The heat hits its peak at around one in the afternoon and everything goes silent, save for the buzzing of insects. The few birds who brave the intensity flit from shadow to shadow, their beaks wide open in an attempt to cool themselves. The only ones who seem to revel in the sun are the lizards, who bask with their heads high, on toasty rocks.
We patrolled Akseki for lunch, which was a little bit of a challenge as it is Ramadan (Ramazan, to Turks), a holy month of fasting for Muslims, and most eateries are closed. Fasting for Ramadan is one of the five pillars of Islam upon which the faith is built— the other four being: testimony of faith, prayer, giving alms to the needy, and making the pilgrimage to Mecca if possible. The fasting begins at sunrise and ends with the call of the azan at sunset, when iftar is held; the meal that breaks the fast. Luckily for us, a small pide shop was open for business, with two other customers quietly munching away.
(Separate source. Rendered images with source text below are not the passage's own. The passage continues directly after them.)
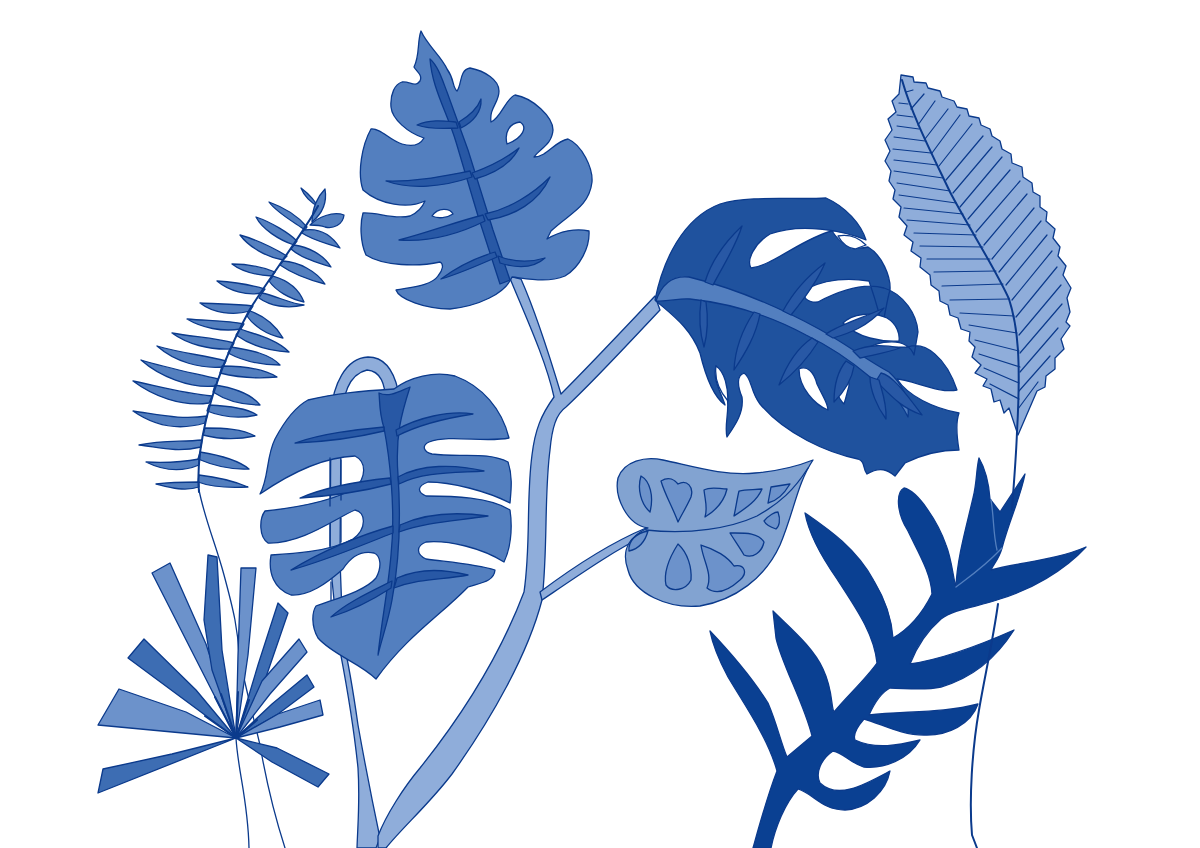
<!DOCTYPE html>
<html lang="en">
<head>
<meta charset="utf-8">
<title>Blue tropical leaves</title>
<style>
:root{--paper:#fff;--ink:#0b3a8c;--deep:#0a4092;--dark:#1f529e;--vein:#2858a5;--mid:#537fbf;--fan:#3d6db3;--soft:#6c92cb;--heart:#82a3d1;--light:#8fadda}
html,body{margin:0;background:var(--paper);overflow:hidden}
svg{display:block;width:1200px;height:848px}
path,polygon,line,ellipse{stroke:var(--ink);stroke-width:1.3;stroke-linejoin:round;stroke-linecap:round}
.paper{fill:var(--paper)}
.deep{fill:var(--deep)}
.dark{fill:var(--dark)}
.vein{fill:var(--vein)}
.mid{fill:var(--mid)}
.fan{fill:var(--fan)}
.soft{fill:var(--soft)}
.heart{fill:var(--heart)}
.light{fill:var(--light)}
.line{fill:none}
.stalk{fill:none;stroke-width:2}
</style>
</head>
<body>
<svg viewBox="0 0 1200 848" role="img" aria-label="Blue drawing of tropical leaves on white">

<g id="fern">
<path class="line" d="M199 490C205 520 216 545 224 575C234 612 238 630 239 655C246 690 253 715 260 745C266 780 276 820 285 848"/>
<g class="mid">
<path d="M318 206C311 203 304 196 301 188C309 194 315 200 319 209Z"/>
<path d="M312 222C312 208 318 196 325 189C327 201 323 213 312 222Z"/>
<path d="M310 225C318 217 333 211 344 215C343 225 333 229 325 227C320 225 315 225 310 225Z"/>
<path d="M305 230C292 221 276 212 269 202C283 207 298 216 307 227Z"/>
<path d="M304 230C318 228 331 234 340 248C327 243 314 241 302 233Z"/>
<path d="M294 245C279 240 262 229 256 217C271 222 289 233 297 241Z"/>
<path d="M294 245C308 247 323 254 331 267C316 262 301 258 291 249Z"/>
<path d="M283 260C266 257 249 247 240 235C258 240 277 250 287 256Z"/>
<path d="M283 261C299 262 316 271 325 284C309 280 293 274 280 265Z"/>
<path d="M272 276C254 275 241 271 232 264C248 264 265 268 275 272Z"/>
<path d="M273 276C287 280 299 289 304 302C290 299 276 291 269 281Z"/>
<path d="M262 293C247 296 229 291 217 281C234 282 251 285 265 289Z"/>
<path d="M262 293C276 296 292 304 304 305C287 309 270 306 259 298Z"/>
<path d="M250 311C233 316 213 313 200 303C219 304 237 304 253 306Z"/>
<path d="M250 311C264 316 276 326 283 338C266 335 253 325 247 316Z"/>
<path d="M241 329C222 332 202 328 187 319C207 321 226 320 244 324Z"/>
<path d="M240 329C258 335 278 340 289 352C269 351 250 345 236 335Z"/>
<path d="M231 349C209 350 187 344 172 333C195 337 216 338 234 343Z"/>
<path d="M231 347C251 350 270 354 280 365C259 365 241 360 228 353Z"/>
<path d="M223 367C201 369 175 362 157 346C181 353 203 355 226 361Z"/>
<path d="M222 366C243 366 264 369 277 377C256 379 236 377 220 373Z"/>
<path d="M216 386C190 389 159 376 141 360C167 368 193 373 218 379Z"/>
<path d="M215 385C235 388 251 394 260 405C242 405 225 400 213 392Z"/>
<path d="M209 403C181 407 153 396 133 381C161 387 186 394 212 396Z"/>
<path d="M209 405C230 406 247 408 257 415C239 419 222 417 207 411Z"/>
<path d="M205 423C178 431 153 425 133 411C161 415 182 420 207 416Z"/>
<path d="M205 428C225 428 242 429 255 436C236 440 218 439 203 435Z"/>
<path d="M201 447C176 453 158 447 139 445C162 440 181 442 202 440Z"/>
<path d="M200 452C219 455 238 460 249 469C229 470 212 465 198 459Z"/>
<path d="M199 465C180 473 162 470 146 462C165 463 183 462 199 459Z"/>
<path d="M199 475C217 477 236 482 248 487C230 488 211 487 198 482Z"/>
<path d="M199 487C184 492 168 487 156 484C171 482 187 482 199 482Z"/>
</g>
<path class="stalk" d="M318 206C305 230 275 270 250 309C228 350 213 390 206 420C199 450 197 470 199 492"/>
</g>

<g id="fan-palm">
<path class="line" d="M236 738C238 772 248 800 249 848"/>
<polygon class="soft" points="236,738 152,573 170,563 206,644"/>
<polygon class="fan" points="236,738 212,670 204,620 208,555 217,557 222,650"/>
<polygon class="soft" points="236,738 238,655 241,568 256,568 248,655"/>
<polygon class="fan" points="236,738 258,665 278,603 288,613 266,677"/>
<polygon class="fan" points="236,738 128,658 144,639 196,690"/>
<polygon class="soft" points="236,738 262,681 299,639 307,652 270,694"/>
<polygon class="soft" points="236,738 98,725 119,689 186,712"/>
<polygon class="fan" points="236,738 272,704 307,675 314,687 278,714"/>
<polygon class="soft" points="236,738 278,714 320,700 323,715 280,727"/>
<polygon class="fan" points="236,738 98,793 103,769 172,754"/>
<polygon class="fan" points="236,738 277,748 329,774 318,787 272,762"/>
<path class="stalk" d="M236 738L215 697M236 738L221 694M236 738L238 692M236 738L249 700M236 738L205 716M236 738L257 720"/>
</g>

<g id="main-stem">
<path class="light" d="M338 640C344 672 352 710 358 768C360 800 358 820 357 848H376L380 838C372 800 366 770 358 725C354 697 349 665 343 640L340 560L341 430C341 395 349 374 367 370C381 371 385 384 386 402L398 390C393 368 383 357 368 357C345 358 333 386 331 412L330 560Z"/>
<path class="light" d="M509 276C525 315 546 360 554 397C541 415 535 430 532 455C526 500 531 545 524 592C502 650 468 708 420 768C404 787 386 815 378 836L378 848H386C402 828 430 803 452 774C492 718 528 654 542 600C548 550 544 495 550 450C552 428 556 414 566 407C592 383 628 344 660 310L655 296C622 331 585 370 561 394C549 354 536 313 521 279Z"/>
<path class="light" d="M540 592C572 568 610 543 646 528L648 534C616 549 576 577 542 600Z"/>
</g>

<g id="upper-monstera">
<path class="mid" d="M421 31C427 45 442 57 447 69C455 80 452 87 457 91C462 85 459 70 470 68C485 71 499 80 499 91C499 103 489 108 491 122C501 118 506 98 515 95C533 98 553 117 553 130C552 145 539 149 534 157C547 157 555 141 568 139C582 145 593 168 592 182C589 207 570 213 551 231L547 239C560 231 576 228 589 231C590 247 580 267 565 276C548 283 529 279 512 277C505 294 478 306 450 309C425 309 399 299 396 290C411 287 431 286 438 276C443 270 444 264 440 262C418 267 383 266 366 255C360 242 360 223 363 213C377 212 394 220 410 216C419 212 423 206 425 201C408 209 380 205 363 190C357 173 362 145 371 129C381 128 389 140 402 144C412 147 420 145 424 138C408 133 392 119 391 107C390 94 395 84 402 82C410 81 415 88 420 81C423 75 416 71 414 67C420 55 417 42 421 31Z"/>
<path class="paper" d="M507 144C504 132 510 123 520 122C528 127 523 138 507 144ZM432 216C438 207 450 208 453 214C447 218 438 219 432 216Z"/>
<g class="vein">
<path d="M430 59C438 66 442 79 447 92L468 150L493 230L510 280L500 284L478 216L456 142C447 112 432 88 430 59Z"/>
<path d="M458 128C442 129 428 129 417 125C430 119 445 121 456 122Z"/>
<path d="M459 122C469 116 478 107 481 99C482 112 473 122 461 128Z"/>
<path d="M472 177C443 187 411 190 386 181C416 182 443 176 470 171Z"/>
<path d="M472 173C492 166 509 156 519 148C511 164 493 174 475 179Z"/>
<path d="M485 221C457 235 427 242 399 240C430 232 455 222 483 215Z"/>
<path d="M485 214C509 209 533 194 550 177C539 202 514 216 488 220Z"/>
<path d="M497 257C479 265 458 274 441 279C457 267 475 258 495 252Z"/>
<path d="M498 256C516 263 532 262 545 258C533 269 516 268 500 263Z"/>
</g>
</g>

<g id="lower-monstera">
<path class="mid" d="M394 389C410 377 434 371 455 376C482 386 502 409 509 438C484 443 450 434 429 442C421 446 424 452 432 454C460 458 487 451 508 462C513 477 511 491 510 503C487 491 451 482 428 482C417 486 417 492 426 496C453 496 490 497 510 510C513 530 510 550 504 562C482 548 449 540 426 542C416 546 416 554 426 559C448 562 476 564 495 570C494 582 480 583 468 587C441 615 407 636 376 679C360 663 333 655 318 638C311 626 312 612 316 606C338 598 365 591 376 578C382 567 381 556 374 553C360 550 350 558 343 569C326 584 309 596 291 595C274 589 268 573 271 555C290 554 329 552 353 539C367 529 366 512 355 510C336 518 302 544 268 543C259 537 259 519 265 511C293 508 333 501 355 488C366 478 367 462 355 456C326 457 292 472 260 494C269 478 266 457 275 439C284 422 295 407 308 400C336 393 364 391 394 389Z"/>
<path class="line" d="M330 458V506M341 460V500M330 524V546M341 518V542M331 582V600"/>
<g class="vein">
<path d="M379 393C389 398 400 391 410 387C402 412 395 435 398 475C401 520 399 563 392 600C388 622 382 638 378 655C381 625 388 590 391 555C396 507 389 454 384 428C379 412 380 403 379 393Z"/>
<path d="M384 431C355 438 322 442 295 443C324 433 354 430 384 427Z"/>
<path d="M396 430C417 418 449 410 473 414C447 418 420 424 397 436Z"/>
<path d="M391 484C361 492 330 496 300 498C328 486 361 481 390 478Z"/>
<path d="M398 477C421 464 455 464 484 471C452 473 423 472 399 484Z"/>
<path d="M393 533C362 545 325 561 291 570C320 552 360 535 393 526Z"/>
<path d="M400 525C426 513 459 512 488 516C456 521 426 522 399 532Z"/>
<path d="M391 588C371 601 350 611 331 617C346 603 370 592 392 581Z"/>
<path d="M397 578C423 567 446 570 468 575C441 580 421 578 394 588Z"/>
</g>
</g>

<g id="split-leaf">
<path class="dark" d="M655 300C663 260 683 218 720 204C750 195 794 200 826 198C846 207 861 224 866 240C842 230 800 223 770 234C755 243 746 260 751 268C772 266 803 238 832 231C838 240 848 252 868 247C882 255 891 277 890 290C887 300 885 315 882 327C879 310 874 296 869 281C849 278 826 279 806 289C800 297 808 303 818 302C837 292 862 282 884 288C904 294 917 315 918 332L914 355C910 345 901 341 888 342C878 342 874 345 868 348L908 347C925 341 946 357 957 390C939 394 913 380 897 379C908 396 933 408 959 413C955 424 957 438 959 450C940 450 921 455 905 463L895 476C888 470 880 466 867 474C862 468 866 462 858 459C828 453 785 434 760 404C750 391 752 378 744 373C737 375 737 385 742 397C744 412 736 424 727 437C724 425 730 410 727 397C722 386 718 377 716 366C712 380 722 394 725 405C714 397 706 378 700 353C690 327 672 315 655 300Z"/>
<path class="paper" d="M843 323C852 314 872 311 887 318C897 324 900 334 899 341C881 342 858 338 843 323ZM838 236C849 234 859 238 866 245L855 249C847 248 842 243 838 236ZM799 369C807 365 814 372 817 384C823 397 828 403 828 410C815 405 799 388 799 369ZM838 378C845 372 849 378 849 386C847 393 846 398 844 404C837 397 834 386 838 378ZM716 366C725 372 728 388 728 401C722 394 714 381 716 366Z"/>
<path style="fill:var(--mid)" d="M656 301C661 286 670 275 689 277C730 287 775 305 819 329C846 344 867 360 889 372C902 384 910 398 908 417C899 399 888 386 870 377C850 360 831 347 806 335C767 314 728 303 690 299C678 298 669 302 656 301Z"/>
<g class="vein">
<path d="M705 282C711 262 725 242 742 226C736 246 724 264 713 285Z"/>
<path d="M783 311C791 296 805 278 825 263C817 282 804 299 791 315Z"/>
<path d="M826 334C841 324 863 318 884 308C867 327 850 333 833 338Z"/>
<path d="M853 351C870 344 884 345 900 348C886 353 872 355 860 358Z"/>
<path d="M701 300C699 315 699 330 704 347C708 332 708 316 706 302Z"/>
<path d="M754 312C742 330 735 350 734 370C746 352 756 335 760 314Z"/>
<path d="M812 338C796 349 786 366 779 385C793 374 808 358 818 342Z"/>
<path d="M846 361C837 372 834 386 834 402C845 391 852 379 854 366Z"/>
<path d="M881 373C891 375 902 388 922 415C902 408 893 398 876 381Z"/>
<path d="M870 377C870 390 877 407 886 419C887 404 882 391 879 380Z"/>
</g>
</g>

<g id="heart-leaf">
<path class="heart" d="M648 528C627 525 614 497 618 478C624 461 645 456 663 460C692 466 723 476 755 473C778 471 798 466 813 460C797 484 794 512 780 545C765 578 735 600 700 606C667 609 634 593 628 570C620 548 632 535 648 528Z"/>
<path class="line" d="M646 530C690 535 731 528 757 516C780 503 794 490 808 468"/>
<g class="soft">
<path d="M641 476C650 481 654 496 650 512C641 504 637 489 641 476Z"/>
<path d="M661 481C669 476 675 480 678 484C687 479 694 487 691 497C687 506 682 514 678 522C673 508 665 495 661 481Z"/>
<path d="M704 490C711 486 719 489 727 489C724 502 715 511 705 517C708 508 705 500 704 490Z"/>
<path d="M739 491C746 489 755 490 762 489C757 501 746 508 734 516C736 507 737 499 739 491Z"/>
<path d="M771 487L790 484C784 494 777 501 768 503Z"/>
<path d="M764 521C769 515 775 512 778 512C781 520 779 527 776 529C770 527 766 525 764 521Z"/>
<path d="M648 531C636 533 628 541 629 551C638 549 645 542 648 531Z"/>
<path d="M678 544C688 553 692 568 691 580C686 590 672 593 666 585C663 571 671 555 678 544Z"/>
<path d="M701 545C715 549 728 557 734 566C745 564 748 573 740 580C730 589 717 596 707 588C713 574 703 561 701 545Z"/>
<path d="M730 533C744 533 758 532 764 542C762 552 753 559 744 555C740 548 735 541 730 533Z"/>
</g>
</g>

<g id="branching-frond">
<path class="deep" d="M753 848C760 823 767 797 777 771C768 738 744 704 728 677C719 660 713 646 710 631C729 651 751 676 768 703C777 724 781 743 787 757L812 736C804 703 782 665 776 638L773 611C791 629 813 647 823 669C833 690 831 707 834 712C846 697 865 680 877 663C874 633 855 607 837 579C821 556 809 535 805 513C828 529 856 548 874 581C889 606 892 624 893 638C909 629 923 612 932 594C931 573 918 552 908 531C896 512 896 492 904 488C918 491 938 522 946 545C952 560 953 578 956 587C957 559 966 528 973 498C977 482 976 471 979 458C986 470 989 485 990 499L1000 512L1025 474C1021 496 1009 521 1002 548C999 559 993 565 991 570C1022 562 1056 560 1086 547C1064 571 1030 590 1000 599C977 607 954 609 941 619C926 632 917 646 910 664C943 659 978 646 1014 630C995 660 969 679 941 687C923 691 905 688 890 688C880 693 874 704 869 715C906 711 944 713 978 704C971 724 948 736 924 735C901 735 882 724 864 719C857 727 853 735 855 740C876 750 899 745 920 740C908 760 884 769 864 767C850 763 844 753 833 751C821 759 815 773 820 783C838 800 864 785 890 771C886 792 867 809 845 810C822 810 814 794 798 789C785 803 775 828 771 848Z"/>
<path style="fill:none;stroke:var(--mid)" d="M956 587C972 575 985 566 1002 548M991 500C994 517 993 533 997 550"/>
</g>

<g id="serrated-leaf">
<path class="stalk" d="M1017 432C1016 459 1014 480 1012 510M998 604C993 640 985 675 979 710C972 750 969 800 972 835L977 848"/>
<polygon class="light" points="901,75 913,77 914,82 926,83 928,88 940,91 942,97 954,101 957,107 967,109 969,116 979,118 981,125 990,129 992,136 1000,141 1002,149 1011,154 1012,163 1022,167 1023,177 1032,183 1033,192 1040,196 1040,207 1047,212 1046,221 1055,229 1053,238 1060,247 1058,256 1066,266 1063,275 1071,288 1067,298 1070,312 1066,322 1070,326 1061,339 1064,349 1055,358 1055,369 1046,376 1045,387 1037,391 1018,435 1009,408 1004,413 1000,400 994,402 991,389 983,386 987,379 975,373 981,365 972,357 975,347 969,341 970,332 961,329 958,318 950,315 948,305 940,301 939,291 931,285 930,275 920,267 921,258 911,251 913,242 904,235 907,226 899,217 901,207 893,199 895,190 889,181 891,171 885,161 890,151 885,140 892,130 888,119 896,112 892,101 899,94"/>
<path class="line" style="stroke-width:2" d="M902 80C912 115 930 150 950 192C969 228 996 270 1009 299C1018 327 1021 360 1017 432"/>
<path class="line" style="stroke-width:1.2" d="M908 104L899 103M913 117L897 115M919 129L897 126M925 141L894 137M931 153L893 149M937 165L894 160M943 178L894 171M950 191L897 183M956 203L899 195M963 214L904 208M970 225L907 220M976 235L914 233M983 247L920 246M990 259L927 259M996 271L934 272M1003 284L942 286M1009 299L950 300M1014 316L960 313M1017 333L969 325M1019 351L975 340M1020 367L979 354M1019 383L984 368M1019 399L990 384M906 92L913 90M911 109L924 94M918 125L935 101M925 139L948 109M932 153L960 115M939 166L972 124M946 180L983 136M953 193L992 147M960 207L1002 157M968 219L1010 170M976 232L1020 181M984 245L1027 194M992 259L1034 208M999 272L1041 221M1006 285L1047 235M1012 300L1052 251M1016 317L1057 267M1019 335L1061 285M1020 353L1062 304M1020 372L1058 328M1019 391L1050 356M1018 409L1038 382"/>
</g>

</svg>
</body>
</html>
After lunch we headed back to the hotel, where Yusuf bey insisted we sit with him for a while with a çay. This lead to stories about the past, about how Yusuf bey coincidentally lived in Büyükçekmece for a time, and about the Dutch birders who had previously passed through his doors. Eventually I ended up sketching him for a very patient hour, and even more çay.
He offered us yoghurt, and sour plums.